THERE was a strong sense of angst from the community about the proposed organic recycling facility, as council staff came face to face with concerned community members on Thursday.
There were about 50 people at the community centre as Tamworth Regional Council and its environmental consultant, Jessica Berry, took a slew of questions lobbed at them about the Gidley Road site.
Their concerns were extensive and wide-ranging, covering smell, water contamination, biosecurity, sensitive Aboriginal sites and traffic.
The potential for smells to waft from the site, where offal and paunch from the abattoirs will be composted if its goes ahead, was a big sticking point for the attendees.
Many of whom seemed unconvinced by the council's modelling to-date with some suggesting strong winds would carry the odour all the way to Forest Hills and the Windmill Hill estates.
A recent report by A Current Affair which outlined problems faced by residents near an organic recycling facility in Lake Macquarie had also stirred some concern.
Tamworth Regional Council (TRC) waste director Bruce Logan said that facility was somewhat different to the Gidley proposal.
He said Lake Macqaurie's facility didn't have an enclosed receiving shed and its product was only "pasteurised" for 14 days, as opposed to the 28-day period TRC has proposed.
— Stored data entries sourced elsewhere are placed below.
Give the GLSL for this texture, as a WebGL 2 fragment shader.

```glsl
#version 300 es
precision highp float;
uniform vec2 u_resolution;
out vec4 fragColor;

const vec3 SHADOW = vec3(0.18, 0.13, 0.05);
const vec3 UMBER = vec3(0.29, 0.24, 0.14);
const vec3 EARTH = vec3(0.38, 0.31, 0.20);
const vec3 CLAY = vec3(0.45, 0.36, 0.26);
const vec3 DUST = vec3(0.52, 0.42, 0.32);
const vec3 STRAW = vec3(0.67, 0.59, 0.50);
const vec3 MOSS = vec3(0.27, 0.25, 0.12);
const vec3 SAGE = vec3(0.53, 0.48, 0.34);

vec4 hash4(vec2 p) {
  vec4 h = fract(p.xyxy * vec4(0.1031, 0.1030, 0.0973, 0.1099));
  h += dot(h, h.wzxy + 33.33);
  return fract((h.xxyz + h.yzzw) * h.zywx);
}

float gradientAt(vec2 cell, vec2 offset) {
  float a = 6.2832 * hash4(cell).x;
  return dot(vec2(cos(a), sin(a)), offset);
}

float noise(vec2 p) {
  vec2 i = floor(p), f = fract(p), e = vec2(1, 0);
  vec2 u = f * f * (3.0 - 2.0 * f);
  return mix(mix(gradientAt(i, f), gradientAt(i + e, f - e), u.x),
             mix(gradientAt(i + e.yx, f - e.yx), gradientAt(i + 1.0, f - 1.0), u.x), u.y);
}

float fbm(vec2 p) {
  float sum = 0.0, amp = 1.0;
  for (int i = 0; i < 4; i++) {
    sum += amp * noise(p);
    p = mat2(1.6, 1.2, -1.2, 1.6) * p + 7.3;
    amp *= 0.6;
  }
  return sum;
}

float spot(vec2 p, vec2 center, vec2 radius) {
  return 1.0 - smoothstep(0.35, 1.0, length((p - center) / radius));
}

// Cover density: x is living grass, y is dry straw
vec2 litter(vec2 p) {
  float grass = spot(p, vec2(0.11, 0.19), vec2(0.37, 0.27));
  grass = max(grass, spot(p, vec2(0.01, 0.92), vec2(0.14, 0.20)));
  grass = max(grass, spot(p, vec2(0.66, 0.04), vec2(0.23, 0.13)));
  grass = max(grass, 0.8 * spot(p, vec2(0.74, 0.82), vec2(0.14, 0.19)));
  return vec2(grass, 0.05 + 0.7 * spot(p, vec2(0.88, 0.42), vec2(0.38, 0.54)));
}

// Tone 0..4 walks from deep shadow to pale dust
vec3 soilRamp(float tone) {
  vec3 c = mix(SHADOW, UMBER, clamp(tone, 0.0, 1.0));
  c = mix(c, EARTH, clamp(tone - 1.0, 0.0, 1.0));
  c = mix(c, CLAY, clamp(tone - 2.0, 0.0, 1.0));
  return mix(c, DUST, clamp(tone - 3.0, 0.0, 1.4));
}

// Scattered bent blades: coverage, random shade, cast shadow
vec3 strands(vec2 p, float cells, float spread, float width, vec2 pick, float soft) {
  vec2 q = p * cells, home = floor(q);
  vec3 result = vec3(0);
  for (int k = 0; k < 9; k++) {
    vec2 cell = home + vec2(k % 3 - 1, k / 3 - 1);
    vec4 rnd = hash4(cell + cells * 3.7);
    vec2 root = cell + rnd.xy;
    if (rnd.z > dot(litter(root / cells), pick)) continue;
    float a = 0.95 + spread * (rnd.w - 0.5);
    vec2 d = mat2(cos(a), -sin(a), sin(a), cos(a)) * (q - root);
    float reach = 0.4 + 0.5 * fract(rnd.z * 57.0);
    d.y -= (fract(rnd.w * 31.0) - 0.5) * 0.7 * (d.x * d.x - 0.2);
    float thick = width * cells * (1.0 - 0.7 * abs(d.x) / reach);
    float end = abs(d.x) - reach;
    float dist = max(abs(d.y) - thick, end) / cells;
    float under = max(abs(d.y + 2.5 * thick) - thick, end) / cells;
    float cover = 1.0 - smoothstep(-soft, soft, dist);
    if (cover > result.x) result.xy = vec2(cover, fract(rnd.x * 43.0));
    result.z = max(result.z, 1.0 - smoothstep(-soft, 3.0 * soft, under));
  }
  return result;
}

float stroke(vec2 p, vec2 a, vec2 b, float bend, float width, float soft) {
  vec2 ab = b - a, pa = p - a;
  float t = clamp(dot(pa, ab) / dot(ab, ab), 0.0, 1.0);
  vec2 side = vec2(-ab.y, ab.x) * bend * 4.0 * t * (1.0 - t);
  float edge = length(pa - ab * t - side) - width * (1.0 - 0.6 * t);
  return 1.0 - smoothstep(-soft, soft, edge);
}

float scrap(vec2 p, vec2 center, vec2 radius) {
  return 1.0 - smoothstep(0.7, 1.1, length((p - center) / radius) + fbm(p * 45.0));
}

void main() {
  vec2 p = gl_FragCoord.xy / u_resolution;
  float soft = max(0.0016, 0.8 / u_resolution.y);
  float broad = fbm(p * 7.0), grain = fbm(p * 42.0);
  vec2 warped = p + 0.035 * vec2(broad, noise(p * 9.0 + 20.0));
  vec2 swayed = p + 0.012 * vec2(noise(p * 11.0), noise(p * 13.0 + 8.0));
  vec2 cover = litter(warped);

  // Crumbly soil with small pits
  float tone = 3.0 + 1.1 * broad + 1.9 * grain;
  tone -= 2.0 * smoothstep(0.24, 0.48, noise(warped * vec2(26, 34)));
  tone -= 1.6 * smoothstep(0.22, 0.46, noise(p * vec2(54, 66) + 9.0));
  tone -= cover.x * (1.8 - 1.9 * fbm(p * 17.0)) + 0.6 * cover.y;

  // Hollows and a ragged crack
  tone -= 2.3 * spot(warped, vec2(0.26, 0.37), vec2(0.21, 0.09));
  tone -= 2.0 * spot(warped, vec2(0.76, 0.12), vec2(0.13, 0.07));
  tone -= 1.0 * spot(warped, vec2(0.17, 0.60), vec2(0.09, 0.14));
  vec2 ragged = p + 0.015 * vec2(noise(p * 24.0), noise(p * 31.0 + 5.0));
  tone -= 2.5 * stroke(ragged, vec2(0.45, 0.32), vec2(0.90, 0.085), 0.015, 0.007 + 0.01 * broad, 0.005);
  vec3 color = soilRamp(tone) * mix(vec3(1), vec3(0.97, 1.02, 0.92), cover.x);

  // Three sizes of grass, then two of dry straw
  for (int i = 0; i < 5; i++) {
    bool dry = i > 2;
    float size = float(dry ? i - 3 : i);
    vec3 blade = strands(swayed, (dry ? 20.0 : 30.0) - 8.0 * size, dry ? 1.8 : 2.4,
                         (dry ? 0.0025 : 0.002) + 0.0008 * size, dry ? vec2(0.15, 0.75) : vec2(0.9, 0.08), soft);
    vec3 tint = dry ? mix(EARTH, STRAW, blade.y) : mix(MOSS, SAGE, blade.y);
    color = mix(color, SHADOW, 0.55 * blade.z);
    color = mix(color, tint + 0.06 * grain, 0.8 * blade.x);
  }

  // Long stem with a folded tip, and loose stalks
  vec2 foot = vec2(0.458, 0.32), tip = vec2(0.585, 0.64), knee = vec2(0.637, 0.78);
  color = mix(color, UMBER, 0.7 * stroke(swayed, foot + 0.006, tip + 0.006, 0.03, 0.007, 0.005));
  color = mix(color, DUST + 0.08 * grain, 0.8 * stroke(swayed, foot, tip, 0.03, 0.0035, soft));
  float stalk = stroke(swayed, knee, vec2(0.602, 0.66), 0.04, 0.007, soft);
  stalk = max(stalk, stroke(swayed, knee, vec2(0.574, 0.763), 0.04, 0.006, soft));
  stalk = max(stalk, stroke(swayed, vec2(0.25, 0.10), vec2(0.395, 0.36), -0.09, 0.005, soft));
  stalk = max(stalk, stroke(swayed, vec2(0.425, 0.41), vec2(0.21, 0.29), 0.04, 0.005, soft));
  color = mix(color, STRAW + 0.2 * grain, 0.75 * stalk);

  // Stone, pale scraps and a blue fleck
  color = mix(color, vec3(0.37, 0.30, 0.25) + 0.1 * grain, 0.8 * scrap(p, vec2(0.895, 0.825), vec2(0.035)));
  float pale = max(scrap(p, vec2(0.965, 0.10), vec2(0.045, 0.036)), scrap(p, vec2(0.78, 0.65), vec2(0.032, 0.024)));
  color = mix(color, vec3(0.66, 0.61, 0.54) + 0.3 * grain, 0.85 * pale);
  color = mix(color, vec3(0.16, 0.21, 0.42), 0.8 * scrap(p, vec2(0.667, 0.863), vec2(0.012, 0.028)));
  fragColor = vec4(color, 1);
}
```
Potential for water contamination and biosecurity threats for nearby farms were huge concerns as well.
Residents feared a huge rain event could wash potential contaminants into the Peel River and privately accessed wells on properties in the area.
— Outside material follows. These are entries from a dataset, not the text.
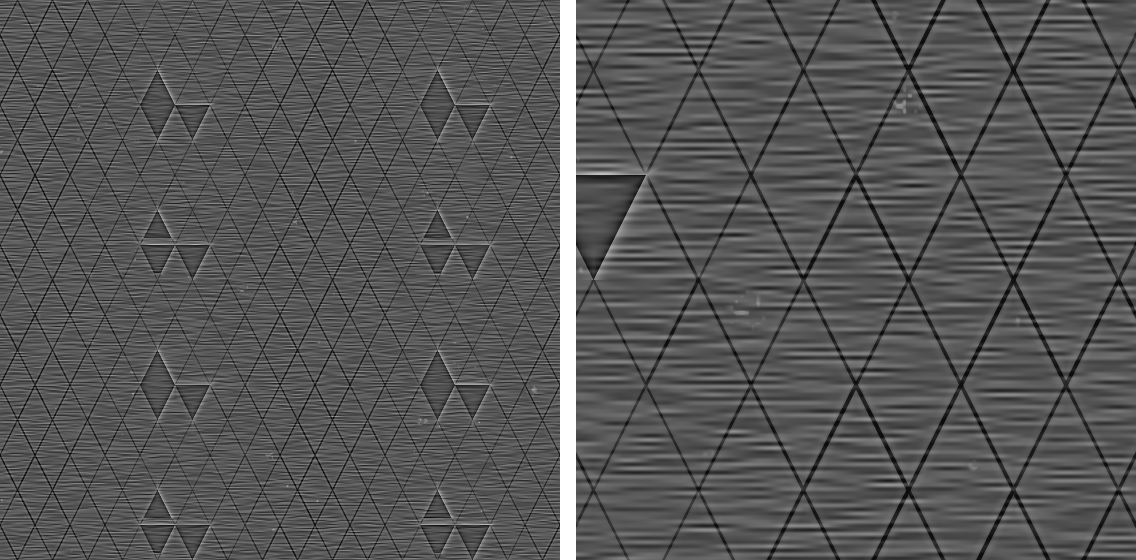
Left: the whole. Right: its middle third, enlarged.
Give the GLSL for this texture, as a Shadertoy shader.

```glsl
#define CELLS 16.0         // diamonds across; also half-diamond rows down
#define TILE 8.0           // cells before the panel layout repeats
#define GROOVE_WIDTH 0.021
#define GROOVE_DEPTH 0.27
#define RIM_WIDTH 0.05
#define RIM_LIGHT 0.36
#define RECESS_SHADE 0.22
#define BASE_GREY 0.338
#define BRUSH_CONTRAST 0.29
#define BRUSH_ROWS 410.0
#define SPECK_GRID 13.0
#define SPECK_LIGHT 0.28

float hash(vec2 p) {
    vec3 q = fract(vec3(p.xyx) * 0.1031);
    q += dot(q, q.yzx + 33.33);
    return fract((q.x + q.y) * q.z);
}

float noise(vec2 p) {
    vec2 i = floor(p), f = fract(p);
    f = f * f * (3.0 - 2.0 * f);
    return mix(mix(hash(i), hash(i + vec2(1, 0)), f.x),
               mix(hash(i + vec2(0, 1)), hash(i + vec2(1, 1)), f.x), f.y);
}

// One row of streaks, shifted so neighbouring rows never line up
float streakRow(float x, float row) {
    float s = x * mix(32.0, 56.0, hash(vec2(row, 7.0))) + 60.0 * hash(vec2(row, 2.0));
    float f = fract(s);
    return mix(hash(vec2(floor(s), row)), hash(vec2(floor(s) + 1.0, row)),
               f * f * (3.0 - 2.0 * f)) - 0.5;
}

// Brushed streaks; each row is sharpened against those beside it
float brushed(vec2 uv) {
    float y = uv.y * BRUSH_ROWS, row = floor(y), f = fract(y);
    float r0 = streakRow(uv.x, row - 1.0), r1 = streakRow(uv.x, row);
    float r2 = streakRow(uv.x, row + 1.0), r3 = streakRow(uv.x, row + 2.0);
    float here = r1 - 0.38 * (r0 + r2);
    float next = r2 - 0.38 * (r1 + r3);
    return mix(here, next, f * f * (3.0 - 2.0 * f));
}

// Distance to slanted sides meeting at half width 0.5 when y is zero
float slanted(float x, float y) {
    return (abs(x) + 0.5 * y - 0.5) / 1.118;
}

float triangleDown(vec2 p) {
    return max(slanted(p.x, p.y), -p.y);
}

// Sunken panels inside one tile; y runs downward
float recess(vec2 t) {
    float diamond = slanted(t.x - 4.5, abs(t.y - 3.0));
    float upper = triangleDown(t - vec2(5.5, 3.0));
    float peak = max(slanted(t.x - 4.5, 7.0 - t.y), t.y - 6.8);
    float clipped = max(triangleDown(t - vec2(4.5, 7.0)), t.y - 7.8);
    float lower = triangleDown(t - vec2(5.5, 7.0));
    return min(min(diamond, upper), min(peak, min(clipped, lower)));
}

// Groove family at whole values of across: x = dark line, y = pale shoulder
vec2 groove(float across, float along, float seed, float region, float px) {
    float line = round(across);
    float d = abs(across - line) / 1.118;
    float strength = 0.28 + 0.42 * hash(vec2(line, floor(along)) + seed) + region;
    strength = clamp(strength, 0.2, 1.0);
    float w = GROOVE_WIDTH * mix(0.45, 1.0, strength);
    float dark = 1.0 - smoothstep(w - 0.5 * px, w + 0.5 * px, d);
    float shoulder = smoothstep(0.015, 0.04, d) * (1.0 - smoothstep(0.04, 0.11, d));
    return vec2(dark * mix(0.45, 1.0, strength), shoulder * strength);
}

// Small ragged flecks, a few of them loosely grouped
float specks(vec2 uv) {
    float total = 0.0;
    vec2 cell = floor(uv * SPECK_GRID);
    for (int y = -1; y <= 1; y++)
    for (int x = -1; x <= 1; x++) {
        vec2 id = cell + vec2(x, y) + 40.0;
        vec2 centre = id - 40.0 + vec2(hash(id + 3.1), hash(id + 8.7));
        float present = step(0.6, hash(id));
        float grouped = step(0.85, hash(id + 17.3));
        float radius = mix(0.03, 0.065, hash(id + 5.9)) + 0.13 * grouped;
        float blob = 1.0 - smoothstep(0.2, 1.0, length(uv * SPECK_GRID - centre) / radius);
        float ragged = smoothstep(0.4 + 0.25 * grouped, 0.95, noise(uv * 310.0) + 0.1);
        total += present * blob * ragged * mix(0.5, 1.0, hash(id + 29.0));
    }
    return min(total, 1.0);
}

void mainImage(out vec4 fragColor, in vec2 fragCoord) {
    vec2 uv = fragCoord / iResolution.y;
    float px = CELLS / iResolution.y;
    vec2 t = mod(vec2(uv.x, 1.0 - uv.y) * CELLS, TILE);

    // Brushed metal, calmer inside the panels
    float d = recess(t);
    float inside = 1.0 - smoothstep(-0.5 * px, 0.5 * px, d);
    float grey = BASE_GREY + BRUSH_CONTRAST * brushed(uv) * (1.0 - 0.25 * inside);

    // Diamond lattice, fainter around the panel columns
    float a = t.x - 0.5 + 0.5 * t.y;
    float b = t.x - 0.5 - 0.5 * t.y;
    float region = 0.24 * cos(6.28318 * (t.x - 1.0) / TILE);
    vec2 rising = groove(a, b, 31.0, region, px);
    vec2 falling = groove(b, a, 57.0, region, px);
    float open = smoothstep(0.0, 0.06, d);
    grey += open * 0.05 * max(rising.y, falling.y);
    grey -= open * GROOVE_DEPTH * max(rising.x, falling.x);

    // Panel edges: bright rim outside, shadow within
    vec2 e = vec2(0.03, 0.0);
    vec2 slope = vec2(recess(t + e) - recess(t - e), recess(t + e.yx) - recess(t - e.yx)) / 0.06;
    float facing = clamp(0.6 + 0.35 * slope.x - 0.3 * slope.y, 0.3, 1.0);
    grey += (1.0 - inside) * RIM_LIGHT * facing * exp(-max(d, 0.0) / RIM_WIDTH);
    grey -= inside * (0.02 + RECESS_SHADE * exp(min(d, 0.0) / RIM_WIDTH));

    grey += SPECK_LIGHT * specks(uv);
    fragColor = vec4(vec3(clamp(grey, 0.05, 0.85)), 1.0);
}
```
Ms Berry said the site would have a leachate dam on site, as well as overflow dams and tanks, to catch run off in the event of a one-in-100 year flood.
While the council doesn't have the final say on whether the facility goes ahead and its development application was yet to be lodged, staff were queried on the suitability of the site.
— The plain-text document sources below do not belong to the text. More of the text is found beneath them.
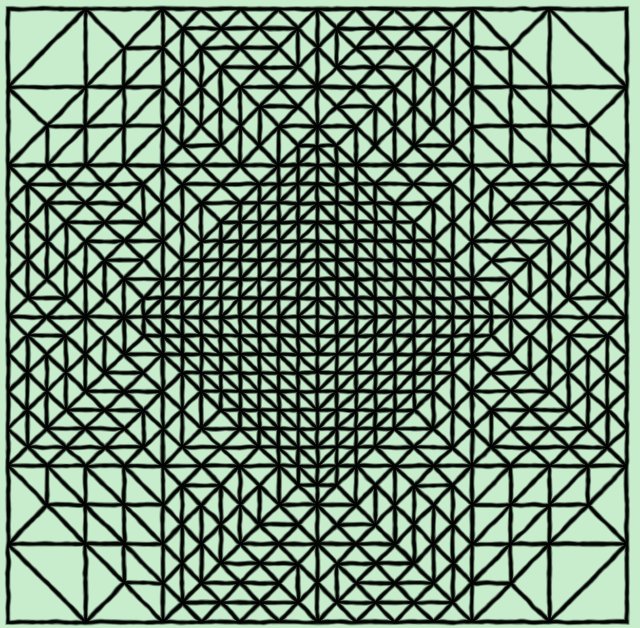
Write a Shadertoy shader that draws this pattern.

```glsl
// An adaptive triangle mesh inked on pale green paper: a fine diamond in the
// middle, criss-cross bands around it and coarse corners. The plane is folded
// into one quadrant, and each zone takes the distance to its own repeated lines.

const vec3 PAPER = vec3(0.78, 0.93, 0.80);
const vec3 INK = vec3(0.01, 0.02, 0.01);
const vec2 CENTRE = vec2(0.4960, 0.4950);
const float CELL_X = 0.03020;      // cell width, share of canvas width
const float CELL_TOP = 0.03025;    // inner cell height above the centre
const float CELL_BOTTOM = 0.02960; // inner cell height below the centre
const float CELL_RIM = 0.03110;    // cell height in the outer bands
const float BAND = 8.0;            // inner block size, in cells
const float RIM = 16.0;            // half size of the mesh, in cells
const float DIAMOND = 10.0;        // reach of the fine diamond, in cells
const float HALF_LINE = 0.108;     // half line width, in cells
const float SOFTNESS = 0.075;      // edge blur, in cells
const float WOBBLE = 0.07;         // unevenness of the drawn lines

float hash(vec2 p) {
    vec3 h = fract(vec3(p.xyx) * 0.1031);
    h += dot(h, h.yzx + 33.33);
    return fract((h.x + h.y) * h.z);
}

float noise(vec2 p) {
    vec2 cell = floor(p), f = fract(p);
    f = f * f * (3.0 - 2.0 * f);
    float low = mix(hash(cell), hash(cell + vec2(1, 0)), f.x);
    float high = mix(hash(cell + vec2(0, 1)), hash(cell + vec2(1, 1)), f.x);
    return mix(low, high, f.y);
}

// Distance to lines repeated at a period, straight or slanted
float lines(float x, float period) {
    return abs(x - period * floor(x / period + 0.5));
}

float slanted(float x, float period) {
    return lines(x, period) * 0.7071;
}

float squares(vec2 p, float period) {
    return min(lines(p.x, period), lines(p.y, period));
}

float crissCross(vec2 p) {
    return min(slanted(p.x + p.y, 2.0), slanted(p.x - p.y, 2.0));
}

// Coarse corner: p.x <= p.y, both beyond the band
float cornerMesh(vec2 p) {
    float d = squares(p, 4.0);
    float sum = p.x + p.y;
    if (p.x > 12.0) return min(d, abs(sum - 28.0) * 0.7071);
    d = min(d, abs(sum - 24.0) * 0.7071);
    if (sum > 24.0) return min(d, abs(p.x - p.y + 4.0) * 0.7071);
    return min(d, min(squares(p, 2.0), slanted(sum, 2.0)));
}

// Side band: mirrored across its own diagonal, then split into triangles
float bandMesh(vec2 p) {
    float d = crissCross(p);
    if (p.x > p.y - BAND) p = vec2(p.y - BAND, p.x + BAND);
    bool upright = p.x < 2.0 - abs(p.y - 14.0) || p.x < 1.0 - abs(p.y - 11.0);
    return min(d, lines(upright ? p.x : p.y, 1.0));
}

float meshDistance(vec2 p) {
    vec2 q = vec2(min(p.x, p.y), max(p.x, p.y));
    float border = abs(q.y - RIM);
    if (q.y > RIM) return border;
    float d;
    if (q.x + q.y < DIAMOND) {
        d = min(squares(q, 1.0), slanted(q.x + q.y, 1.0));
    } else if (q.x > BAND) {
        d = cornerMesh(q);
    } else if (q.y > BAND) {
        d = bandMesh(q);
    } else {
        d = min(crissCross(q), lines(q.y, 1.0));
    }
    // Main axes and band edges run right through
    d = min(d, min(q.x, min(abs(q.x - BAND), abs(q.y - BAND))));
    return min(d, border);
}

void mainImage(out vec4 fragColor, in vec2 fragCoord) {
    // Canvas to mesh cells, with slightly taller rows in the outer bands
    vec2 offset = fragCoord / iResolution.xy - CENTRE;
    float rowHeight = offset.y > 0.0 ? CELL_TOP : CELL_BOTTOM;
    float inner = BAND * rowHeight;
    float rise = abs(offset.y);
    float row = min(rise, inner) / rowHeight + max(rise - inner, 0.0) / CELL_RIM;
    vec2 p = vec2(offset.x / CELL_X, row * sign(offset.y));

    // Hand-inked unevenness
    vec2 grain = p * 1.7 + 60.0;
    vec2 drift = vec2(noise(grain), noise(grain + 37.0)) - 0.5;
    float d = meshDistance(abs(p + WOBBLE * drift));
    float halfLine = HALF_LINE + 0.03 * (noise(p * 4.0 + 90.0) - 0.5);

    // Ink on paper
    float pixel = 1.0 / (CELL_X * iResolution.x);
    float soft = max(SOFTNESS, pixel);
    float paper = smoothstep(halfLine - soft, halfLine + soft, d);
    fragColor = vec4(mix(INK, PAPER, paper), 1.0);
}
```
One community member said the development wouldn't be suitable in the current rural zoning of the area, claiming "heavy storage establishments and industrial stockpiling" was prohibited in these areas.
The claim was dismissed by Mr Logan.
"Would the council waste its time and considerable money, if we felt we would fall at the first hurdle, which is 'is it permitted under the zone'," he said.
"We deal with this everyday and believe, despite your concerns, it is permitted under the zone."